Brief:
Locate the word "glassBody" in the entries below, then gather every line that holds it.

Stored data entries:
· · · · ·

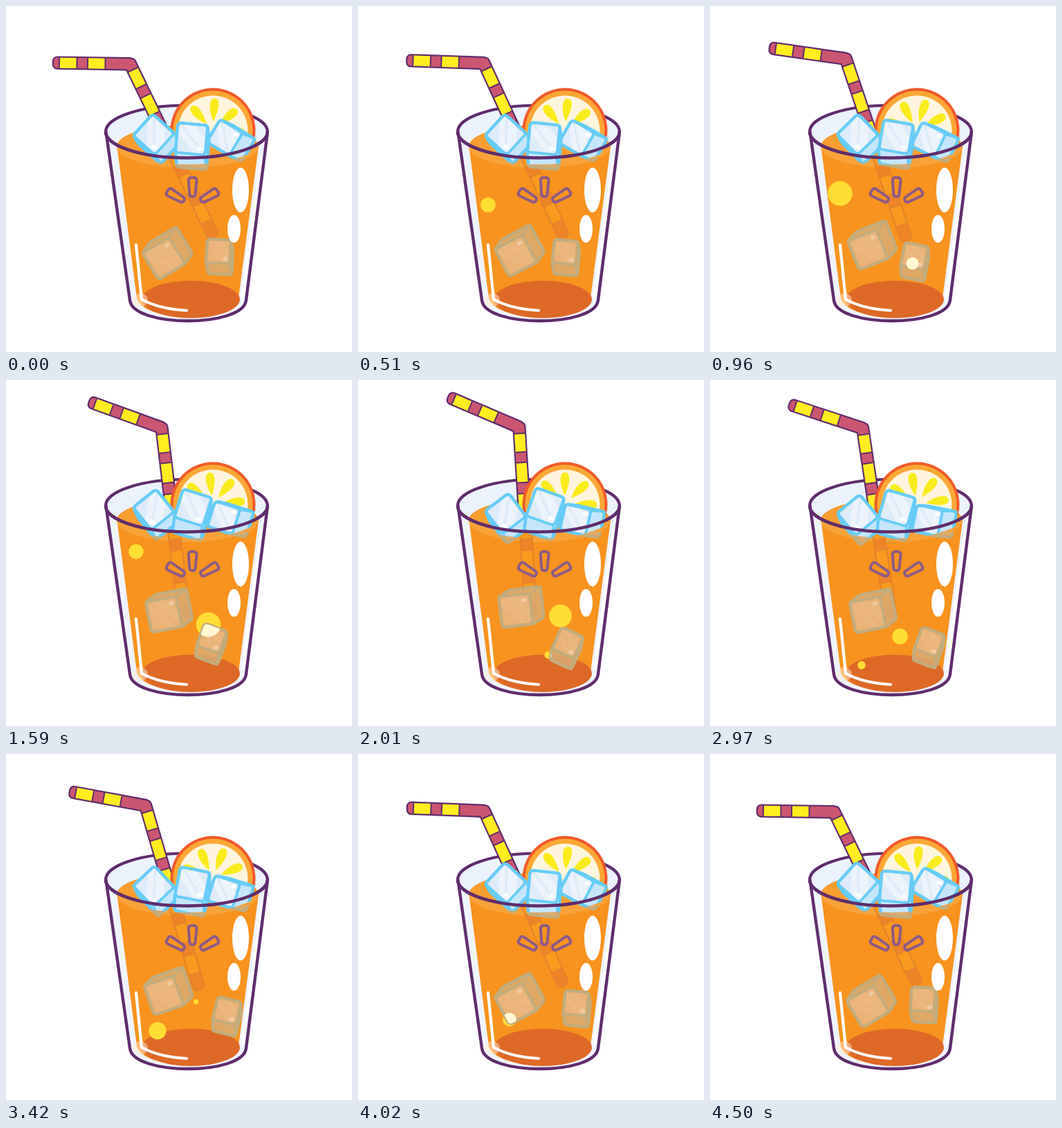
Animation, 500 px wide and 500 px high, one loop 4.53 s. Source, as an HTML page with a canvas:

```html
<!DOCTYPE html>
<html lang="en">
<head>
<meta charset="utf-8">
<title>Iced orange drink</title>
<style>
html, body { margin: 0; width: 100%; height: 100%; overflow: hidden; background: #fff; }
canvas { display: block; width: 500px; height: 500px; }
</style>
</head>
<body>
<canvas id="stage" width="500" height="500"></canvas>
<script>
const ctx = document.getElementById('stage').getContext('2d');
const LOOP = 4530, TAU = Math.PI * 2, DEG = Math.PI / 180;
const PURPLE = '#5f2d6c';
const STRAW_DRY = { line: PURPLE, red: '#cb5671', yellow: '#ffee1f' };
const STRAW_WET = { line: '#e5842b', red: '#ee8328', yellow: '#f89b1f' };
const ICE_DRY = { side: '#c5e6fa', front: '#deebf8', line: '#66ccf6', stripe: .4, glint: 1 };
const ICE_WET = { side: 'rgba(217,174,120,.8)', front: 'rgba(240,184,128,.7)', line: '#c3ac7c', stripe: .05, glint: .3 };

const mix = (a, b, k) => a + (b - a) * k;
const smoother = u => {
  u = Math.min(1, Math.max(0, u));
  return u * u * u * (10 + u * (6 * u - 15));
};
// 0 until start, 1 at peak, 0 again from end
const swing = (t, start, peak, end) =>
  t < peak ? smoother((t - start) / (peak - start)) : smoother((end - t) / (end - peak));

function at(x, y, deg, draw) {
  ctx.save();
  ctx.translate(x, y);
  ctx.rotate(deg * DEG);
  draw();
  ctx.restore();
}
function clipped(path, draw) {
  ctx.save();
  ctx.clip(path);
  draw();
  ctx.restore();
}
function oval(x, y, rx, ry, fill) {
  ctx.fillStyle = fill;
  ctx.beginPath();
  ctx.ellipse(x, y, rx, ry, 0, 0, TAU);
  ctx.fill();
}
function stroke(path, color, width) {
  ctx.strokeStyle = color;
  ctx.lineWidth = width;
  ctx.stroke(path);
}
function roundPoly(pts, r) {
  const p = new Path2D(), n = pts.length, last = pts[n - 1];
  p.moveTo((last[0] + pts[0][0]) / 2, (last[1] + pts[0][1]) / 2);
  pts.forEach((c, i) => p.arcTo(...c, ...pts[(i + 1) % n], r));
  p.closePath();
  return p;
}

const glass = new Path2D('M144.5 182 L179 425 C183 465 343 465 347 425 L378 182');
const glassBody = new Path2D('M144.5 182 L179 425 C183 465 343 465 347 425 L378 182 A117 38 0 0 1 144.5 182Z');
const liquid = new Path2D('M160.5 203 L189 422 C197 458 329 458 336 422 L365 203 Z');
const rim = new Path2D();
rim.ellipse(261, 181.5, 117, 38, 0, 0, TAU);
const frontRim = new Path2D();
frontRim.ellipse(261, 181.5, 117, 38, 0, 0, Math.PI);
const waterline = new Path2D();
waterline.rect(0, 0, 500, 190);
waterline.ellipse(262, 190, 112, 39, 0, 0, Math.PI);
const aboveWater = new Path2D('M0 0H500V196H0Z');
const belowWater = new Path2D('M0 219H500V500H0Z');

function strawPart(x, y, deg, length, bands, ink, layer) {
  at(x, y, deg, () => {
    const body = new Path2D();
    body.roundRect(0, -7.5, length, 15, 5);
    if (layer === 0) return stroke(body, ink.line, 4.4);
    ctx.fillStyle = ink.red;
    ctx.fill(body);
    for (const [from, to] of bands) {
      ctx.fillStyle = ink.line;
      ctx.fillRect(from - 1, -7.5, to - from + 2, 15);
      ctx.fillStyle = ink.yellow;
      ctx.fillRect(from + 1, -7.5, to - from - 2, 15);
    }
  });
}
function straw(k, ink) {
  at(246, 212, 22.3 * k, () => {
    ctx.translate(-246, -212);
    for (const layer of [0, 1]) {
      strawPart(69, 82, .9, 114.5, [[8, 33.5], [49, 74.5]], ink, layer);
      strawPart(177, 78.5, 64.2, 282,
        [[15, 42], [57, 86], [102, 126], [141, 168], [184, 212], [231, 259]], ink, layer);
    }
  });
}

function slice(k) {
  at(299, 180, 0, () => {
    oval(0, 0, 61.5, 61.5, '#f1592a');
    oval(0, 0, 57.5, 57.5, '#fca735');
    oval(0, 0, 50.5, 50.5, '#fff4dd');
    ctx.fillStyle = '#f9ec1d';
    const seed = new Path2D('M0 -13 C-5 -23 -7 -32 -6 -39 C-5 -49 6 -49 6.5 -39 C7 -32 4 -23 0 -13Z');
    for (let i = 0; i < 8; i++) at(0, 0, 3 + 42 * k + i * 45, () => ctx.fill(seed));
  });
}

// A square front face with a hull swept along the depth vector
function makeCube(half, dx, dy) {
  const corners = [[-1, -1], [1, -1], [1, 1], [-1, 1]].map(([a, b]) => [a * half, b * half]);
  const sx = Math.sign(dx), sy = Math.sign(dy);
  const hull = [];
  for (const [x, y] of corners) {
    const near = x * sx < 0 || y * sy < 0, far = x * sx > 0 || y * sy > 0;
    if (near) hull.push([x, y]);
    if (far) hull.push([x + dx, y + dy]);
  }
  const angle = p => Math.atan2(p[1] - dy / 2, p[0] - dx / 2);
  hull.sort((a, b) => angle(a) - angle(b));
  return { half, dx, dy, hull: roundPoly(hull, 5), front: roundPoly(corners, 5),
    edge: [sx * half, sy * half] };
}
function drawCube(cube, ink) {
  const { half: h, dx, dy, hull, front, edge: [ex, ey] } = cube;
  ctx.fillStyle = ink.side;
  ctx.fill(hull);
  ctx.fillStyle = ink.front;
  ctx.fill(front);
  clipped(front, () => {
    ctx.fillStyle = `rgba(255,255,255,${ink.stripe})`;
    ctx.rotate(-42 * DEG);
    ctx.fillRect(-h * .45, -2 * h, h * .4, 4 * h);
    ctx.fillRect(h * .12, -2 * h, h * .62, 4 * h);
  });
  const link = new Path2D();
  link.moveTo(ex - Math.sign(ex) * 1.5, ey - Math.sign(ey) * 1.5);
  link.lineTo(ex + dx, ey + dy);
  stroke(link, ink.line, 3);
  stroke(front, ink.line, 3.8);
  stroke(hull, ink.line, 4.4);
  ctx.globalAlpha = ink.glint;
  oval(ex * .62, ey * .62, 4, 3, '#fff');
  ctx.globalAlpha = 1;
}

const leftIce = makeCube(21, 15, 4), rightIce = makeCube(19, 20, -2), midIce = makeCube(21.5, 4, 21);
const bigIce = makeCube(22.3, 17, -8), smallIce = makeCube(17, 4, 16);

// x, reference height and time, speed, birth, lifetime, radius
const bubbles = [
  [188, 271, 960, 36.5, 140, 1820, 18],
  [292.5, 372, 960, 29.5, 585, 2250, 18],
  [274.5, 385, 2460, 28, 1780, 1800, 13],
  [219, 400, 3420, 27, 2710, 1790, 13.2]
];
function drawBubbles(t, color) {
  for (const [x, y, when, speed, birth, life, size] of bubbles) {
    const age = (t - birth) / life;
    if (age <= 0 || age >= 1) continue;
    const r = size * Math.sin(Math.PI * age);
    oval(x, y - (t - when) * speed / 1000, r, r, color);
  }
}
function deepCube(cube, x, y, deg, t) {
  at(x, y, deg, () => {
    drawCube(cube, ICE_WET);
    ctx.clip(cube.hull);
    ctx.setTransform(1, 0, 0, 1, 0, 0);
    drawBubbles(t, '#fff8d3');
  });
}

function surfaceIce(t, k) {
  const late = swing(t, 0, 2700, LOOP), dip = swing(t, 1200, 2520, 4430);
  const pieces = [
    [leftIce, 213.5, mix(185.5, 196, dip), mix(42, 53, k)],
    [rightIce, mix(316, 314, late), mix(190, 203.5, late), mix(31, 11, late)],
    [midIce, mix(268, 270.5, k), mix(192, 183, k), mix(5, 19.5, k)]
  ];
  const all = ink => pieces.forEach(([cube, x, y, deg]) => at(x, y, deg, () => drawCube(cube, ink)));
  clipped(belowWater, () => all(ICE_WET));
  clipped(waterline, () => all(ICE_DRY));
}

function sparks() {
  const dash = roundPoly([[-6.2, -14], [6.2, -14], [3.8, 13.5], [-3.8, 13.5]], 3.5);
  for (const [x, y, deg] of [[269.5, 262, 1], [245.5, 274.5, -60], [293.5, 274.5, 60]])
    at(x, y, deg, () => {
      ctx.fillStyle = '#f7941f';
      ctx.fill(dash);
      stroke(dash, '#8d5a88', 4);
    });
}

function draw(t) {
  const k = swing(t, 130, 2180, 4480), turn = TAU * t / LOOP, wave = (1 - Math.cos(turn)) / 2;
  ctx.fillStyle = '#fff';
  ctx.fillRect(0, 0, 500, 500);
  ctx.lineJoin = ctx.lineCap = 'round';

  ctx.fillStyle = '#eff3fc';
  ctx.fill(glassBody);
  oval(261, 181.5, 117, 38, '#ebf2fb');
  stroke(new Path2D('M370 218 L342 418'), '#fff', 5);
  ctx.fillStyle = '#f7931e';
  ctx.fill(liquid);
  oval(262.5, 203, 102.5, 31, '#f8a23a');
  clipped(rim, () => oval(262.5, 203, 102.5, 31, '#f89d30'));
  oval(267, 424, 71, 27, '#de6926');
  stroke(rim, PURPLE, 4.2);

  clipped(belowWater, () => straw(k, STRAW_WET));
  drawBubbles(t, '#ffde34');
  deepCube(bigIce, 228, mix(365, 332, wave), mix(-31, -6, wave), t);
  deepCube(smallIce, 307 - 12 * Math.sin(turn), 368 - 14 * Math.cos(turn - .25), mix(3, 25, wave), t);

  clipped(aboveWater, () => {
    straw(k, STRAW_DRY);
    slice(k);
  });
  surfaceIce(t, k);

  oval(194, 425, 11, 10, 'rgba(255,236,205,.5)');
  stroke(new Path2D('M188 345 L196 424 Q222 438 261 440'), '#fff', 4.2);
  oval(339, 266, 12, 32.5, '#fff');
  oval(329.5, 322, 9.5, 20, '#fff');
  sparks();
  stroke(glass, PURPLE, 4.4);
  stroke(frontRim, PURPLE, 4.4);
}

function tick() {
  draw(performance.now() % LOOP);
  requestAnimationFrame(tick);
}
tick();
</script>
</body>
</html>
```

· · · · ·

Exercise output:
const glassBody = new Path2D('M144.5 182 L179 425 C183 465 343 465 347 425 L378 182 A117 38 0 0 1 144.5 182Z');
  ctx.fill(glassBody);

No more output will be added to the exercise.